“That’s exactly what could have happened here. If those three people, who were appointed, were actually people who represent a cross section of the public then perhaps, who knows the advice given to the King may be different.

“But I think the composition is something we need to have a long hard look at,” said Cheah.

Cheah also said guidelines, measures, and good practices were needed to ensure a pardon would not be granted without justification.

“Maybe remorse or repentance is something that can be taken into account. If a person says they’re not guilty, look at the gravity of the offence. In this case we have a prime minister who actually looted money which was supposed to go to the benefit of the country but now we are all victims, so the gravity of the offence is something that has got to be considered,” she said.

Other attendees of the forum include legal scholar Emeritus Professor Datuk Dr Hj Shad Saleem Faruqi (3rd, right), Singapore Institute of International Affairs senior fellow Oh Ei Sun (right) and lawyer Tan Sri Muhammad Shafee Abdullah (4th, left). — Picture by Raymond Manuel
—Picture by Raymond Manuel
Other attendees of the forum include legal scholar Emeritus Professor Datuk Dr Hj Shad Saleem Faruqi (3rd, right), Singapore Institute of International Affairs senior fellow Oh Ei Sun (right) and lawyer Tan Sri Muhammad Shafee Abdullah (4th, left). — Picture by Raymond Manuel —Picture by Raymond Manuel

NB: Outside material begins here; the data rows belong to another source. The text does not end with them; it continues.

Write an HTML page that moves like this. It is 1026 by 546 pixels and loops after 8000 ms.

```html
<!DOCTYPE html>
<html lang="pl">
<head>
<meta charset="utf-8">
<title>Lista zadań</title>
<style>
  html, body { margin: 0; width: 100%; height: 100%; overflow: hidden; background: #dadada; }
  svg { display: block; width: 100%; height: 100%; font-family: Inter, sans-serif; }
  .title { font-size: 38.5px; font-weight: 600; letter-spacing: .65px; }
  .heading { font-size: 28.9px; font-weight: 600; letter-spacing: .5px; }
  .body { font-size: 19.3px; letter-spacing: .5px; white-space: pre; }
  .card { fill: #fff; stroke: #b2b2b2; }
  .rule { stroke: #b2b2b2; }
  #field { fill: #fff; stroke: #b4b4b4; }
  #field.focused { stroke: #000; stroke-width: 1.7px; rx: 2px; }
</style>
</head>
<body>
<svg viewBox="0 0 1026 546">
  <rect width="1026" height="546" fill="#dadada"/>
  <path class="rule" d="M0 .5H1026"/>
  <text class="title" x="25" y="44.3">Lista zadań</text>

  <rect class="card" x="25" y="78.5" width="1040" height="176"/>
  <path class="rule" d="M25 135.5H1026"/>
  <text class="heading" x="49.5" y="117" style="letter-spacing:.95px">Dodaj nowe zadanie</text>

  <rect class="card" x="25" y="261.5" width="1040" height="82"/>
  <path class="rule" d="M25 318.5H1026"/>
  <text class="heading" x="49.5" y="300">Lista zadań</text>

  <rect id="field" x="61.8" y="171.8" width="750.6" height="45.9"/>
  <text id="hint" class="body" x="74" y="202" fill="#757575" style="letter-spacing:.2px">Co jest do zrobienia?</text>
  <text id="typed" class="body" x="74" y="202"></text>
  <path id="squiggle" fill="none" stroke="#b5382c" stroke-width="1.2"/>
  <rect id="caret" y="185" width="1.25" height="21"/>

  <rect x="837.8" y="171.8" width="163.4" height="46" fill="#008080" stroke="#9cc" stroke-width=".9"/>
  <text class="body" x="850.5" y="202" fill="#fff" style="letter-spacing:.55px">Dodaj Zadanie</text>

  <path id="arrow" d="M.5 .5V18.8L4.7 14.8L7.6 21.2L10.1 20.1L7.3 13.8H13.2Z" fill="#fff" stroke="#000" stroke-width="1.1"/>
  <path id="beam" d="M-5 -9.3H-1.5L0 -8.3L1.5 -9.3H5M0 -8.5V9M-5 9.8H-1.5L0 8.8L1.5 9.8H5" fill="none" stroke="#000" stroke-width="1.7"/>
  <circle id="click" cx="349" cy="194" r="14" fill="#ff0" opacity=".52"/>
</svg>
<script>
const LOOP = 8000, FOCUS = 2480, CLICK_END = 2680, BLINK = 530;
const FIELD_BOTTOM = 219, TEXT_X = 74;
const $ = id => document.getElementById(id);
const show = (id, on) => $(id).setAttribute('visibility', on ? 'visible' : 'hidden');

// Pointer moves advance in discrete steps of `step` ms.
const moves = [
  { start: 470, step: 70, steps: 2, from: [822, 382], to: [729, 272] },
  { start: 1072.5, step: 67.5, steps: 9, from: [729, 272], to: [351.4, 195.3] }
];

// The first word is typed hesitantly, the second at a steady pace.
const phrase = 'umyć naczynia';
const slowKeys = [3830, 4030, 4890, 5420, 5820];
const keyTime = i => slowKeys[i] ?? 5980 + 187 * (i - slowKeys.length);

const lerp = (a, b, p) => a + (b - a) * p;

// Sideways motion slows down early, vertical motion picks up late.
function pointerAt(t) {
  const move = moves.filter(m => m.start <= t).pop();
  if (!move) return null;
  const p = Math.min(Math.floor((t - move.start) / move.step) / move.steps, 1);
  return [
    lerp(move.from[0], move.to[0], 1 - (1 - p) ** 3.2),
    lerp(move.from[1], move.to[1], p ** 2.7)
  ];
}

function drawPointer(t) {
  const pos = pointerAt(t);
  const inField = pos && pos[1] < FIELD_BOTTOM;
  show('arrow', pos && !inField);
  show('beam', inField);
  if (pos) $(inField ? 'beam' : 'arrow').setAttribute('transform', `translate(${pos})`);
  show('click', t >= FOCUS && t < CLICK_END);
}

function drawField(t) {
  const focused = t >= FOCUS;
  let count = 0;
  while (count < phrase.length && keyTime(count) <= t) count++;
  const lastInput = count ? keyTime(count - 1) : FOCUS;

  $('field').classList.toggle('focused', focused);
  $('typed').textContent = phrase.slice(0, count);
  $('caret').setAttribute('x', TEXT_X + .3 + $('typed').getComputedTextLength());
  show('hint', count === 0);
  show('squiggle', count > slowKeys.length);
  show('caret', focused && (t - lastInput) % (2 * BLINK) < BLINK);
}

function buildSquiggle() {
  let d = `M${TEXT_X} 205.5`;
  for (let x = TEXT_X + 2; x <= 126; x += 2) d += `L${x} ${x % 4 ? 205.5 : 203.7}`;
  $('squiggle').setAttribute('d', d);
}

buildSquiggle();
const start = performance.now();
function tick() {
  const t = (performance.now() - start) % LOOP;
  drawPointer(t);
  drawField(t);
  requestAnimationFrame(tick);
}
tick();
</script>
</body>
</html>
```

Other attendees of the forum include legal scholar Emeritus Professor Datuk Dr Hj Shad Saleem Faruqi (3rd, right), Singapore Institute of International Affairs senior fellow Oh Ei Sun (right) and lawyer Tan Sri Muhammad Shafee Abdullah (4th, left). — Picture by Raymond Manuel —Picture by Raymond Manuel

Singapore Institute of International Affairs senior fellow Oh Ei Sun said some discretion was needed when granting pardons or when acting on the advice of a Pardons Board.

There has been not much information released regarding the decision to pardon Najib beyond Shafee’s claim that the Agong had considered a full pardon for Najib, along with conflicting claims that some members of the board had felt the ex-prime minister should serve out his full sentence.

Oh said that at the minimum, the attorney general should not have a seat on the board as this would put him in conflict with his other roles such as the public prosecutor.

“He is an interested party so if we do have a separation of powers between the public prosecutor and the attorney general, then it’s OK since they have the legal advice of the government to sit on the Pardons Board,” he said.

Oh said this could be allowed in states such as Sabah where the state attorney general does not decide prosecutions.

Najib has been imprisoned since August 23, 2022, after the Federal Court upheld his conviction for criminal breach of trust, power abuse and money laundering over the misappropriation of SRC International Sdn Bhd’s funds.

He still has an ongoing trial involving 1Malaysia Development Berhad (1MDB) funds worth RM2.27 billion in which he has been charged with four counts of abuse of power and 21 counts of money laundering.